The federal government has acknowledged that it shares its terrorist watchlist with more than 1,400 private entities, including hospitals and universities, prompting concerns from civil libertarians that those mistakenly placed on the list could face a wide variety of hassles in their daily lives.
The government’s admission that it shares the list so broadly comes after years of insistence that the list is generally not shared with the private sector.
Gadeir Abbas, a lawyer with the Council on American-Islamic Relations, which has filed a constitutional challenge to the government’s use of the watchlist, called the government’s admission shocking.
“We’ve always suspected there was private-sector dissemination of the terror watchlist, but we had no idea the breadth of the dissemination would be so large,” Abbas said.
The watchlist is supposed to include only those who are known or suspected terrorists but contains hundreds of thousands of names.
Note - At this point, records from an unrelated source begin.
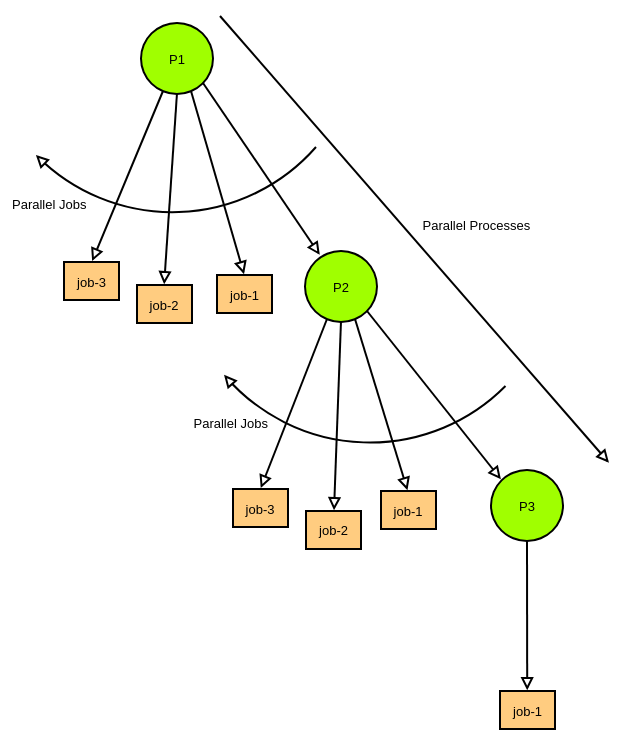
<!DOCTYPE html>
<html lang="en">
<head>
<meta charset="utf-8">
<title>Parallel processes and jobs</title>
<style>
  :root {
    --paper: #ffffff;
    --ink: #000000;
    --process: #a0ff00;
    --job: #ffcc80;
  }
  * { box-sizing: border-box; }
  html, body { margin: 0; background: var(--paper); }
  .diagram {
    position: relative;
    width: 624px;
    height: 744px;
    overflow: hidden;
    background: var(--paper);
    color: var(--ink);
    font: 13px/16px "Liberation Sans", sans-serif;
  }
  .connectors { position: absolute; inset: 0; fill: none; stroke: var(--ink); stroke-width: 2; }
  .connectors marker path { fill: var(--paper); }
  .arrows { marker-end: url(#arrowhead); }
  .arrows path { marker-end: url(#arrowhead); }
  .process, .job {
    position: absolute;
    left: var(--x);
    top: var(--y);
    display: flex;
    align-items: center;
    justify-content: center;
    border: 2px solid var(--ink);
    padding-top: 3px;
  }
  .process { width: 74px; height: 73px; border-radius: 50%; background: var(--process); }
  .job { width: 57px; height: 40px; background: var(--job); }
  .label { position: absolute; left: var(--x); top: var(--y); white-space: nowrap; }
</style>
</head>
<body>
<main class="diagram">
  <svg class="connectors" width="624" height="744" viewBox="0 0 624 744" aria-hidden="true">
    <defs>
      <marker id="arrowhead" markerUnits="userSpaceOnUse" markerWidth="18" markerHeight="18" refX="12" refY="8" orient="auto" overflow="visible">
        <path d="M2 3 L12 8 L2 13 Z"/>
      </marker>
    </defs>
    <g class="arrows">
      <path d="M163 91 L93 259"/>
      <path d="M177 93 L164.3 282"/>
      <path d="M191 91 L243.4 272"/>
      <path d="M203 83 L318.5 253"/>
      <path d="M327 319 L261.6 486"/>
      <path d="M341 321 L334.1 508"/>
      <path d="M355 319 L406.8 488"/>
      <path d="M367 311 L499.5 477.5"/>
      <path d="M527 540 L527.2 688"/>
      <path d="M220 16 L607.5 461"/>
      <path d="M316 147 A191 191 0 0 1 37.5 156.5"/>
      <path d="M505.5 386 A191 191 0 0 1 225.5 376.5"/>
    </g>
  </svg>

  <div class="process" style="--x:140px;--y:21.5px">P1</div>
  <div class="job" style="--x:63px;--y:261px">job-3</div>
  <div class="job" style="--x:135.5px;--y:284px">job-2</div>
  <div class="job" style="--x:216px;--y:274px">job-1</div>

  <div class="process" style="--x:304px;--y:249.5px">P2</div>
  <div class="job" style="--x:231.5px;--y:488px">job-3</div>
  <div class="job" style="--x:305px;--y:509.5px">job-2</div>
  <div class="job" style="--x:379.5px;--y:490px">job-1</div>

  <div class="process" style="--x:490px;--y:469px">P3</div>
  <div class="job" style="--x:499px;--y:690px">job-1</div>

  <div class="label" style="--x:12px;--y:197px">Parallel Jobs</div>
  <div class="label" style="--x:193.5px;--y:416px">Parallel Jobs</div>
  <div class="label" style="--x:422.5px;--y:218px">Parallel Processes</div>
</main>
</body>
</html>
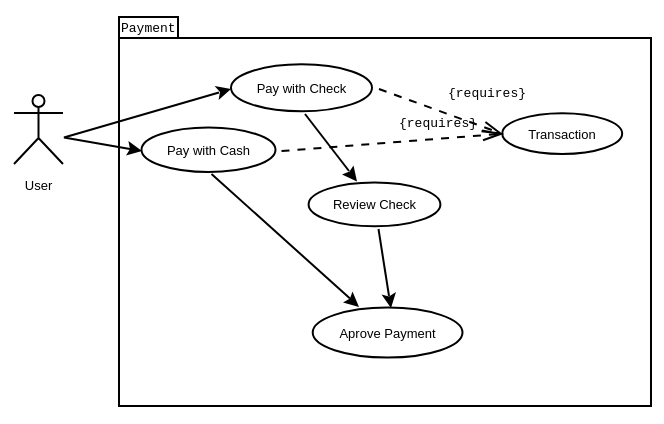
<!DOCTYPE html>
<html lang="en">
<head>
<meta charset="utf-8">
<title>Payment use case diagram</title>
<style>
:root { --ink: #000; --paper: #fff; }
* { box-sizing: border-box; }
html, body { margin: 0; overflow: hidden; background: var(--paper); }
.diagram {
  position: relative; width: 664px; height: 424px; overflow: hidden;
  background: var(--paper); color: var(--ink);
  font: 13px/16px "Liberation Sans", Arial, sans-serif;
}
.package, .package-tab { position: absolute; border: 2px solid var(--ink); }
.package { left: 118px; top: 37px; width: 534px; height: 370px; }
.package-tab {
  left: 118px; top: 16px; width: 61px; height: 23px; padding-left: 1px;
  line-height: 22px;
}
.package-tab, .constraint { font-family: "Liberation Mono", "Courier New", monospace; white-space: nowrap; }
.use-case {
  position: absolute; display: flex; align-items: center; justify-content: center;
  padding-top: 2px; white-space: nowrap;
}
.pay-check { left: 230px; top: 63px; width: 143px; height: 49px; }
.pay-cash { left: 141px; top: 126px; width: 135px; height: 47px; }
.transaction { left: 501px; top: 112px; width: 122px; height: 43px; }
.review-check { left: 308px; top: 181px; width: 133px; height: 46px; }
.approve { left: 312px; top: 307px; width: 151px; height: 52px; }
.actor-name { position: absolute; left: 8px; top: 178px; width: 61px; text-align: center; }
.constraint { position: absolute; }
.check-constraint { left: 448px; top: 86px; }
.cash-constraint { left: 399px; top: 116px; }
.drawing { position: absolute; left: 0; top: 0; fill: none; stroke: var(--ink); stroke-width: 2; }
.outlines { fill: var(--paper); }
.arrowheads { fill: var(--ink); stroke: none; }
.dependencies { stroke-dasharray: 8 8; }
</style>
</head>
<body>
<main class="diagram">
  <div class="package"></div>
  <div class="package-tab">Payment</div>

  <svg class="drawing" width="664" height="424" viewBox="0 0 664 424" aria-hidden="true">
    <g class="outlines">
      <ellipse cx="301.5" cy="87.8" rx="70.5" ry="23.5"/>
      <ellipse cx="208.5" cy="149.7" rx="67" ry="22.3"/>
      <ellipse cx="562.2" cy="133.6" rx="60" ry="20.4"/>
      <ellipse cx="374.5" cy="204.4" rx="65.9" ry="21.9"/>
      <ellipse cx="387.6" cy="332.6" rx="74.9" ry="25"/>
    </g>
    <g class="actor">
      <circle cx="38.5" cy="101" r="6"/>
      <path d="M38.5 107V138M14 113H63M14 164 38.5 138 63 164"/>
    </g>
    <g class="flows">
      <path d="M219 92.5 64 137.5 130 149"/>
      <path d="M305 114 349 171"/>
      <path d="M211.5 174 350 298.5"/>
      <path d="M378.5 229 389 296"/>
    </g>
    <g class="arrowheads">
      <path d="M231 89 218.6 100 220 92 214.6 86Z"/>
      <path d="M142 151 126 155.6 130 149 128.4 141Z"/>
      <path d="M357 181.5 342 174.5 349.5 171.5 353.5 165.5Z"/>
      <path d="M359 307 343 302.5 350 298.5 352.5 291.5Z"/>
      <path d="M391 308 381.5 294.5 389 296.5 396 292Z"/>
    </g>
    <g class="dependencies">
      <path d="M379 89 500 133"/>
      <path d="M281.5 151 500 134"/>
    </g>
    <path class="open-arrowheads" d="M485.4 122 500.5 133.5 481.5 131.2M482 130.4 500.5 134 483 140.2"/>
  </svg>

  <div class="use-case pay-check">Pay with Check</div>
  <div class="use-case pay-cash">Pay with Cash</div>
  <div class="use-case transaction">Transaction</div>
  <div class="use-case review-check">Review Check</div>
  <div class="use-case approve">Aprove Payment</div>

  <div class="actor-name">User</div>
  <div class="constraint check-constraint">{requires}</div>
  <div class="constraint cash-constraint">{requires}</div>
</main>
</body>
</html>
The government’s no-fly list is culled from a small subset of the watchlist.
Critics say that the watchlist is wildly overbroad and mismanaged, and that large numbers of people wrongly included on the list suffer routine difficulties and indignities because of their inclusion.
The government’s admission comes in a class-action lawsuit filed in federal court in Alexandria by Muslims who say they regularly experience difficulties in travel, financial transactions and interactions with law enforcement because they have been wrongly added to the list. The Associated Press is the first to report on the disclosure after reviewing the case documents.